▸ **Exercise goal**: Which lines below hold the word "left"? Copy all of them.

Source material START

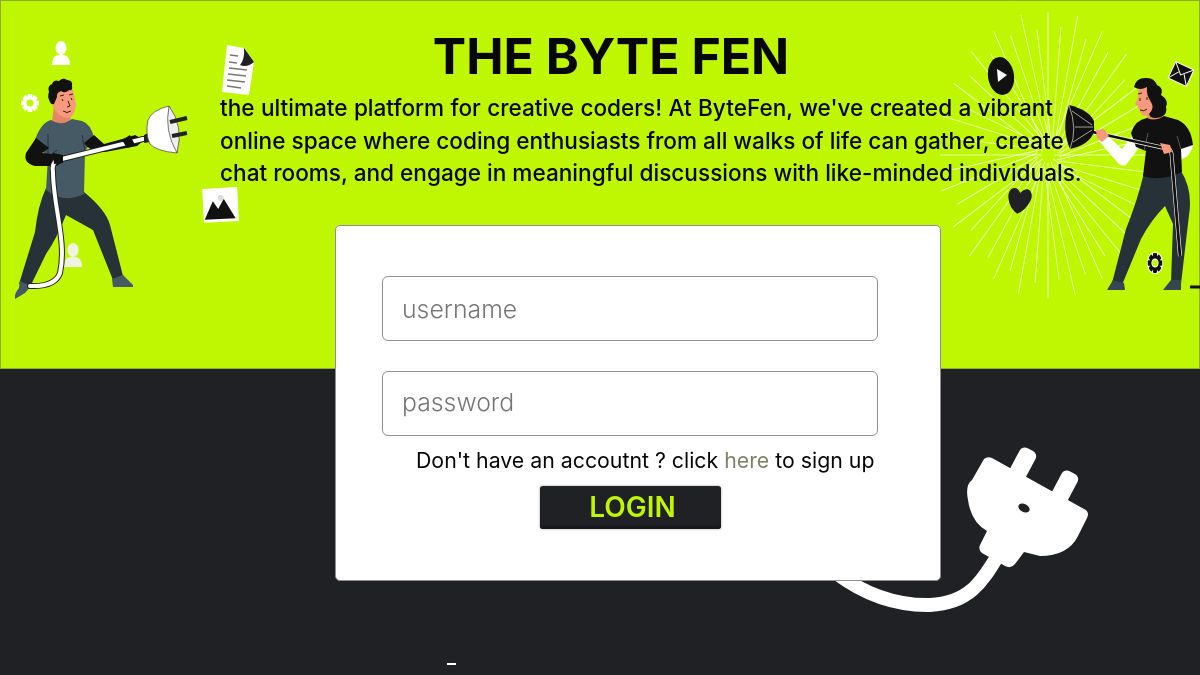
<!DOCTYPE html>
<html lang="en">
<head>
<meta charset="utf-8">
<title>THE BYTE FEN – Login</title>
<style>
:root {
  --lime: #bff703;
  --night: #202125;
  --white: #fff;
  --ink: #060606;
  --line: #8f8f8f;
  --hint: #757575;
  --link: #7d8068;
}
* { box-sizing: border-box; margin: 0; padding: 0; }
body { overflow: hidden; }
.page {
  position: relative;
  width: 1200px;
  height: 675px;
  overflow: hidden;
  background: var(--night);
  color: var(--ink);
  font-family: Inter, sans-serif;
}
.hero {
  height: 369px;
  padding-top: 25px;
  background: var(--lime);
  border: 1px solid #8fae2c;
}
.hero h1 {
  position: relative;
  width: 1220px;
  font-size: 50px;
  line-height: 61px;
  font-weight: 700;
  text-align: center;
}
.intro {
  position: relative;
  margin: 5px 0 0 219px;
  font-size: 22.6px;
  line-height: 32.5px;
  font-weight: 500;
}
.intro span, .signup {
  display: block;
  white-space: nowrap;
  text-align-last: justify;
}
.intro .first { width: 833px; }
.intro .middle { width: 839px; }
.intro .last { width: 858px; }
.art { position: absolute; display: block; }
.art-man { left: 0; top: 30px; }
.art-woman { left: 940px; top: 0; }
.art-plug { left: 820px; top: 430px; }
.card {
  position: absolute;
  left: 335px;
  top: 225px;
  width: 606px;
  height: 356px;
  padding: 50px 62px 0 46px;
  display: flex;
  flex-direction: column;
  background: var(--white);
  border: 1px solid var(--line);
  border-radius: 5px;
}
.field {
  height: 65px;
  padding-left: 19px;
  border: 1px solid var(--line);
  border-radius: 6px;
  color: var(--hint);
  font-size: 24.8px;
  font-weight: 300;
  line-height: 64px;
}
.field + .field { margin-top: 30px; line-height: 61px; }
.signup {
  width: 457px;
  margin: 10px 0 0 34px;
  font-size: 21.3px;
  line-height: 28px;
}
.signup a { color: var(--link); text-decoration: none; }
.login {
  width: 181px;
  height: 43px;
  margin: 12px 0 0 158px;
  padding-left: 4px;
  border-radius: 3px;
  background: var(--night);
  box-shadow: 0 0 2px 1px #d5d5d5, inset 0 -3px 2px #17181b;
  color: var(--lime);
  font-size: 28px;
  font-weight: 600;
  line-height: 42px;
  text-align: center;
  text-decoration: none;
}
.dash {
  position: absolute;
  left: 447px;
  top: 663px;
  width: 9px;
  height: 2px;
  background: var(--white);
}
</style>
</head>
<body>
<main class="page">
  <svg class="art art-plug" width="290" height="190" viewBox="820 430 290 190" aria-hidden="true">
    <path d="M836 573Q880 606 930 605C972 603 984 578 1000 552" fill="none" stroke="#fff" stroke-width="14"/>
    <g fill="#fff">
      <rect x="1011" y="447" width="18" height="44" rx="6" transform="rotate(28 1020 469)"/>
      <rect x="1053" y="470" width="18" height="44" rx="6" transform="rotate(28 1062 492)"/>
      <path d="M984 459Q987 456 992 458L1084 509Q1090 512 1087 518L1078 536Q1068 556 1040 556L1024 552L1015 564Q1011 569 1005 566L982 553Q978 550 980 545L987 531Q971 522 968 500Q965 485 972 480Z"/>
    </g>
    <ellipse cx="1024" cy="508" rx="6" ry="4" transform="rotate(28 1024 508)" fill="#202125"/>
  </svg>

  <header class="hero">
    <svg class="art art-man" width="270" height="280" viewBox="0 30 270 280" aria-hidden="true">
      <defs>
        <g id="person"><ellipse cy="-5" rx="5.5" ry="7"/><path d="M-9 12Q-9 3-3 2L3 2Q9 3 9 12Z"/></g>
        <g id="cog">
          <circle r="6"/>
          <g id="teeth"><rect x="-2.5" y="-9" width="5" height="18" rx="1"/><rect x="-9" y="-2.5" width="18" height="5" rx="1"/></g>
          <use href="#teeth" transform="rotate(45)"/>
        </g>
      </defs>
      <g fill="#fff">
        <use href="#person" x="61" y="53"/>
        <use href="#person" x="73" y="255" fill="#f0f3e4"/>
        <use href="#cog" x="30" y="103"/>
      </g>
      <circle cx="30" cy="103" r="3.5" fill="#bff703"/>
      <g class="document" transform="translate(0 -15)">
        <path d="M227 60L244 63L254 77L249 110L222 107Z" fill="#fff"/>
        <path d="M244 63L254 77Q247 83 240 80Q245 74 244 63Z" fill="#202125"/>
        <path d="M230 70l8 1M229 77l8 1M229 83l18 2M228 89l18 2M227 95l18 2M227 101l14 2" stroke="#777" stroke-width="1.5"/>
      </g>
      <g class="picture-tile" transform="translate(-1 6) rotate(-3 221 199)">
        <rect x="204" y="182" width="35" height="34" fill="#fff"/>
        <path d="M205 213L214 195L219 203L225 193L236 213Z" fill="#111"/>
        <circle cx="222" cy="192" r="3" fill="#ddd"/>
      </g>
      <g class="man">
        <path d="M46 188L84 192Q106 210 110 225L123 276L113 280L93 230L66 215Q56 240 46 254L29 289L19 284L35 232Q38 205 46 188Z" fill="#263238"/>
        <path d="M20 281L31 286L25 293L15 299Q14 294 19 288ZM112 279L123 275L133 285V287H113Z" fill="#455a64"/>
        <path d="M54 105L70 113L71 123Q61 130 52 122Z" fill="#e58669"/>
        <path d="M51 92Q60 84 73 90L76 104Q75 117 68 118Q57 117 53 106Z" fill="#f6997c"/>
        <path d="M50 102Q47 96 49 92Q47 86 52 84Q54 79 59 81Q63 77 67 80Q73 80 72 86Q73 91 69 90Q65 94 61 91Q56 93 57 97L54 104Q51 105 50 102Z" fill="#111"/>
        <path d="M62 99l1 2M71 98l1 2M60 96l4-1M69 95l4-1M68 101l2 5l-3 1M63 111q4 3 8 0" fill="none" stroke="#3d1c16"/>
        <path d="M51 120Q61 127 72 119L82 121Q91 124 94 138L85 151L84 194Q64 204 46 190L48 157L34 143Q40 123 51 120Z" fill="#455a64"/>
        <path d="M48 134V157L57 150M85 151L82 135" fill="none" stroke="#263238"/>
        <path d="M36 138L49 148L42 153L61 155L65 160L57 166L35 166Q23 163 26 153ZM84 143L94 135L104 144L126 138L135 135L144 140L137 146L105 152Q91 153 84 143Z" fill="#111"/>
        <g fill="none" stroke-linecap="round">
          <path d="M143 139L62 159Q51 160 53 172C53 205 67 242 60 273Q55 287 30 286" stroke="#222" stroke-width="6"/>
          <path d="M143 139L62 159Q51 160 53 172C53 205 67 242 60 273Q55 287 30 286" stroke="#fff" stroke-width="4"/>
        </g>
        <path d="M53 153l10 2v8l-9 1zM122 140l8-5l5 10l-8 3z" fill="#111"/>
      </g>
      <g class="plug-head">
        <path d="M144 135L150 132V142L144 143Z" fill="#222"/>
        <path d="M148 120Q152 110 169 106Q183 129 177 153Q156 151 150 144Q145 134 148 120Z" fill="#fff" stroke="#555" stroke-width=".8"/>
        <path d="M169 106Q164 131 177 153Q184 126 169 106Z" fill="#eee" stroke="#555" stroke-width=".8"/>
        <path d="M170 122L187 118M172 136L187 133" stroke="#222" stroke-width="4"/>
      </g>
    </svg>

    <svg class="art art-woman" width="260" height="310" viewBox="940 0 260 310" aria-hidden="true">
      <defs>
        <g id="rays"><path d="M0-8V-143M6-14L17-128M9-12L39-139M10-8L50-116"/></g>
        <g id="quarter"><use href="#rays"/><use href="#rays" transform="rotate(30)"/><use href="#rays" transform="rotate(60)"/></g>
        <g id="half"><use href="#quarter"/><use href="#quarter" transform="rotate(90)"/></g>
      </defs>
      <g class="burst" transform="translate(1048 155) scale(.76 1)" stroke="#fff" stroke-opacity=".75" stroke-width="1">
        <use href="#half"/><use href="#half" transform="rotate(180)"/>
      </g>
      <g class="play-badge" transform="translate(0 -9)">
        <ellipse cx="1001" cy="85" rx="13" ry="19" transform="rotate(-8 1001 85)" fill="#111"/>
        <path d="M997 78L1007 84L998 91Z" fill="#fff"/>
      </g>
      <path class="heart" transform="translate(0 4) rotate(8 1019 197)" d="M1019 189C1025 179 1034 186 1030 196Q1027 205 1019 210Q1010 205 1008 195C1006 185 1015 181 1019 189Z" fill="#202125"/>
      <g class="envelope" transform="rotate(25 1181 74)" stroke="#fff">
        <rect x="1171" y="65" width="20" height="18" fill="#111"/>
        <path d="M1171 65L1181 75L1191 65M1171 83L1178 73M1191 83L1184 73" fill="none"/>
      </g>
      <g transform="translate(1155 263) scale(.8 1.1)" fill="#111">
        <use href="#cog" stroke="#fff" stroke-width="2"/>
        <use href="#cog"/>
        <ellipse rx="4" ry="3.5" fill="#bff703" stroke="#fff"/>
      </g>
      <g class="woman">
        <path d="M1144 173L1181 171Q1193 190 1189 215L1181 284L1171 283L1173 224L1165 206Q1151 220 1141 239L1122 285L1112 283L1126 229Q1137 202 1144 173Z" fill="#263238"/>
        <path d="M1113 280L1124 283L1125 290H1107ZM1171 280H1181V290H1163Z" fill="#37474f"/>
        <path d="M1149 105L1162 105L1164 120Q1154 128 1147 119Z" fill="#e58669"/>
        <path d="M1139 84L1156 84L1157 109Q1151 118 1142 115L1138 107L1135 104L1138 98Z" fill="#f6997c"/>
        <path d="M1134 87Q1136 78 1145 78Q1154 77 1157 85Q1164 88 1161 95Q1169 100 1166 107Q1168 114 1161 117Q1151 120 1149 114Q1155 108 1151 102Q1146 95 1147 87Q1140 91 1134 87Z" fill="#111"/>
        <path d="M1140 98v3M1147 97v3M1138 94l4-1M1140 110q4 2 7-1" fill="none" stroke="#3d1c16"/>
        <path d="M1134 134L1141 145L1126 165Q1121 167 1117 162L1099 141L1106 134L1122 149ZM1182 137L1193 145Q1190 157 1182 159L1170 156L1167 148L1179 146Z" fill="#fff"/>
        <path d="M1147 118Q1155 122 1164 116L1178 120Q1191 126 1193 145L1181 149L1182 172Q1161 182 1143 176L1146 151L1136 147L1131 133Q1135 120 1147 118Z" fill="#111"/>
        <path d="M1144 151L1148 133M1181 149L1177 136" stroke="#777" stroke-width=".7"/>
        <path d="M1088 131L1115 137L1169 149Q1172 151 1172 160L1180 256" fill="none" stroke="#fff" stroke-width="4"/>
        <path d="M1088 131L1115 137L1169 149Q1172 151 1172 160L1180 256M1190 287H1200" fill="none" stroke="#111" stroke-width="2.8"/>
        <path d="M1096 130L1104 129L1109 136L1102 142L1097 138ZM1160 143L1170 145L1172 152L1164 154Z" fill="#f6997c"/>
      </g>
      <g class="socket" transform="translate(8 0)">
        <path d="M1061 105Q1081 110 1086 121V132Q1081 145 1062 149Q1053 128 1061 105Z" fill="#111"/>
        <path d="M1061 105Q1070 129 1062 149M1064 111L1084 125M1067 127H1085M1065 142L1084 130" fill="none" stroke="#fff" stroke-width=".6"/>
      </g>
    </svg>

    <h1>THE BYTE FEN</h1>
    <p class="intro">
      <span class="first">the ultimate platform for creative coders! At ByteFen, we've created a vibrant</span>
      <span class="middle">online space where coding enthusiasts from all walks of life can gather, create</span>
      <span class="last">chat rooms, and engage in meaningful discussions with like-minded individuals.</span>
    </p>
  </header>

  <section class="card" aria-label="Login">
    <div class="field">username</div>
    <div class="field">password</div>
    <p class="signup">Don't have an accoutnt ? click <a href="#">here</a> to sign up</p>
    <a class="login" href="#">LOGIN</a>
  </section>
  <span class="dash"></span>
</main>
</body>
</html>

Source material END

▸ **Exercise result**:
.art-man { left: 0; top: 30px; }
.art-woman { left: 940px; top: 0; }
.art-plug { left: 820px; top: 430px; }
  left: 335px;
  padding-left: 19px;
  padding-left: 4px;
  left: 447px;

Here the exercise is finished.